This Monday we will celebrate Indigenous People’s Day, formerly Columbus Day. Monday is a chance to acknowledge that Columbus did not discover America, Indigenous people did. Monday is also a chance to remember that Native Americans continue to live in a post-apocalyptic nightmare, dealing with extremely high rates of Covid; generational trauma of Christian-based residential schools; an abhorrent number of missing women and children; and other deep inequities that go along with life on and off the reservation.
I believe that as Christian Americans, we are called to acknowledge the sins of our ancestors, and to repent not just through prayer, but to atone through right action.
You’ve maybe been at an event where the speaker starts out by saying “My name is Holly and I am currently on stolen Nacotchank land.” This year, I encourage you to take the practice of land naming a step further and donate to local tribal organizations; support indigenous authors and artists; and learn more about the land you occupy.
Let us take time this weekend to consider the history of colonization not taught in schools. Let us sit with our own biases, and current complacencies in the plight of Native American people. This weekend is not the time to look away. This is an opportunity to sit with ourselves, sit with God, and know that we are called as followers of Christ to do better. May it be so.
In peace and community and land back,
Questions to Ponder:
- What stolen land are you on? What land is our church on?
- What did you learn about colonization of the Americas in school? In church?

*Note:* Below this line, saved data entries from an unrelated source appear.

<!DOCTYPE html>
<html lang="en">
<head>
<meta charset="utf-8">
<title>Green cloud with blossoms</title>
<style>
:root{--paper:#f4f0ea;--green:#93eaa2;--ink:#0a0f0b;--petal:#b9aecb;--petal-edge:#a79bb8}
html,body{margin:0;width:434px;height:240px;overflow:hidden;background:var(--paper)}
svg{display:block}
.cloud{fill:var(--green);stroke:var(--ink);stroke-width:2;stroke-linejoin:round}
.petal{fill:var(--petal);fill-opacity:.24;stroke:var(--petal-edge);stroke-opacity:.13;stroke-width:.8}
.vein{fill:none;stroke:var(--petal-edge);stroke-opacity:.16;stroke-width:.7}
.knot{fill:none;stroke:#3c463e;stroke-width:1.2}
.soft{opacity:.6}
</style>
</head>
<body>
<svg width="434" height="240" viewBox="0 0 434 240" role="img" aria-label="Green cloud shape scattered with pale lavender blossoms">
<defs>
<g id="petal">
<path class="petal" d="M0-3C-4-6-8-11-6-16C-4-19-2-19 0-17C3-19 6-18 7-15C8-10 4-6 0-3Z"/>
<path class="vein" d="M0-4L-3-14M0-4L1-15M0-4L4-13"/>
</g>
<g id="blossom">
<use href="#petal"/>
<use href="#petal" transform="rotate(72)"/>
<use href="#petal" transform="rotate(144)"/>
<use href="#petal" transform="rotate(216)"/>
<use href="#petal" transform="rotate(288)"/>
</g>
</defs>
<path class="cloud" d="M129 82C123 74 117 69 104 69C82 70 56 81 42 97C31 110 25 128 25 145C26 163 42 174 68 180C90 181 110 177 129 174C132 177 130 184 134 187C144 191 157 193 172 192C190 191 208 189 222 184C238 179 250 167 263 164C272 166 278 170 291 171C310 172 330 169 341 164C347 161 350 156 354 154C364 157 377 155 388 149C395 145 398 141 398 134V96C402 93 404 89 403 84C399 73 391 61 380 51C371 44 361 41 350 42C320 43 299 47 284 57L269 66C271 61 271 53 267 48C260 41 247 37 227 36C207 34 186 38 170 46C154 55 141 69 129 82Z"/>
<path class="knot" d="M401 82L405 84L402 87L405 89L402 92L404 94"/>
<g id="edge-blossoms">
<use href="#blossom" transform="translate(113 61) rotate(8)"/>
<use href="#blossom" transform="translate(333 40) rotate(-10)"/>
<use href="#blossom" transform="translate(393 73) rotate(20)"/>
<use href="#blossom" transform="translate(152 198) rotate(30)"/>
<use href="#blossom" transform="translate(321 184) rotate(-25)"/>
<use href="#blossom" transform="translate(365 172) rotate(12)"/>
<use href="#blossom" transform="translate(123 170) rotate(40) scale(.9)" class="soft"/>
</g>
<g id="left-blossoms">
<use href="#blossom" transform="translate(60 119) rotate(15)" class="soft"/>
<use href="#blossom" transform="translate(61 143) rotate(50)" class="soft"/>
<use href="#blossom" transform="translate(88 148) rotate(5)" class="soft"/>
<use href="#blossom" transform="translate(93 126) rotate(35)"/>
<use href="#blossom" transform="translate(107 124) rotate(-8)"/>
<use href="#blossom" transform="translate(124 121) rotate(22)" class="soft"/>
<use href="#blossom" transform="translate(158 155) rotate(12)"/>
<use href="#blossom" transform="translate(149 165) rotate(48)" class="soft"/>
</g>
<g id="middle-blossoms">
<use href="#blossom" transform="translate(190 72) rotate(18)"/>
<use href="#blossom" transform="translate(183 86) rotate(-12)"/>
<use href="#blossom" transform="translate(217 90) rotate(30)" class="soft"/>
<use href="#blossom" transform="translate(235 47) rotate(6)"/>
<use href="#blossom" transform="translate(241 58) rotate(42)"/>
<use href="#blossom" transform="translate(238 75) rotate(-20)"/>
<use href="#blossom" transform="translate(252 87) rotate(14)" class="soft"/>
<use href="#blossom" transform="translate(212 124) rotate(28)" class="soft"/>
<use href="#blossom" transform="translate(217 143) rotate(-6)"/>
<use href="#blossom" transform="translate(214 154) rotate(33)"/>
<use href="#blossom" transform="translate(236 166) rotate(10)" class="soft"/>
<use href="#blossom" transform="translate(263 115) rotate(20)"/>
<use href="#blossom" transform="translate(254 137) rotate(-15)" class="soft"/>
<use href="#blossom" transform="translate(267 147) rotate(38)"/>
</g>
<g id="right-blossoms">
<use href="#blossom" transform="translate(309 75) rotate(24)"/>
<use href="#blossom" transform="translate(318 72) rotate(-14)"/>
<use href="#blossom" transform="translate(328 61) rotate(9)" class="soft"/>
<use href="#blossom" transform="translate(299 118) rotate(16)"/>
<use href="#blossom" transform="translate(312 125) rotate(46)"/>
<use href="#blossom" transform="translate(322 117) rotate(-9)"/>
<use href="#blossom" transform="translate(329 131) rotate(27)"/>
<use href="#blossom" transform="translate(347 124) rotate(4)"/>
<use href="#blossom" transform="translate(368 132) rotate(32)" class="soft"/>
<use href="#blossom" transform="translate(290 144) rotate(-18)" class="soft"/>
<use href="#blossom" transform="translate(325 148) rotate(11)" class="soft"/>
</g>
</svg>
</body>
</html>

- How can we reconcile the history of Christian colonialism in the United States, with our current mission to nurture love of God and love of neighbor in the world? Where might healing and reconciliation occur?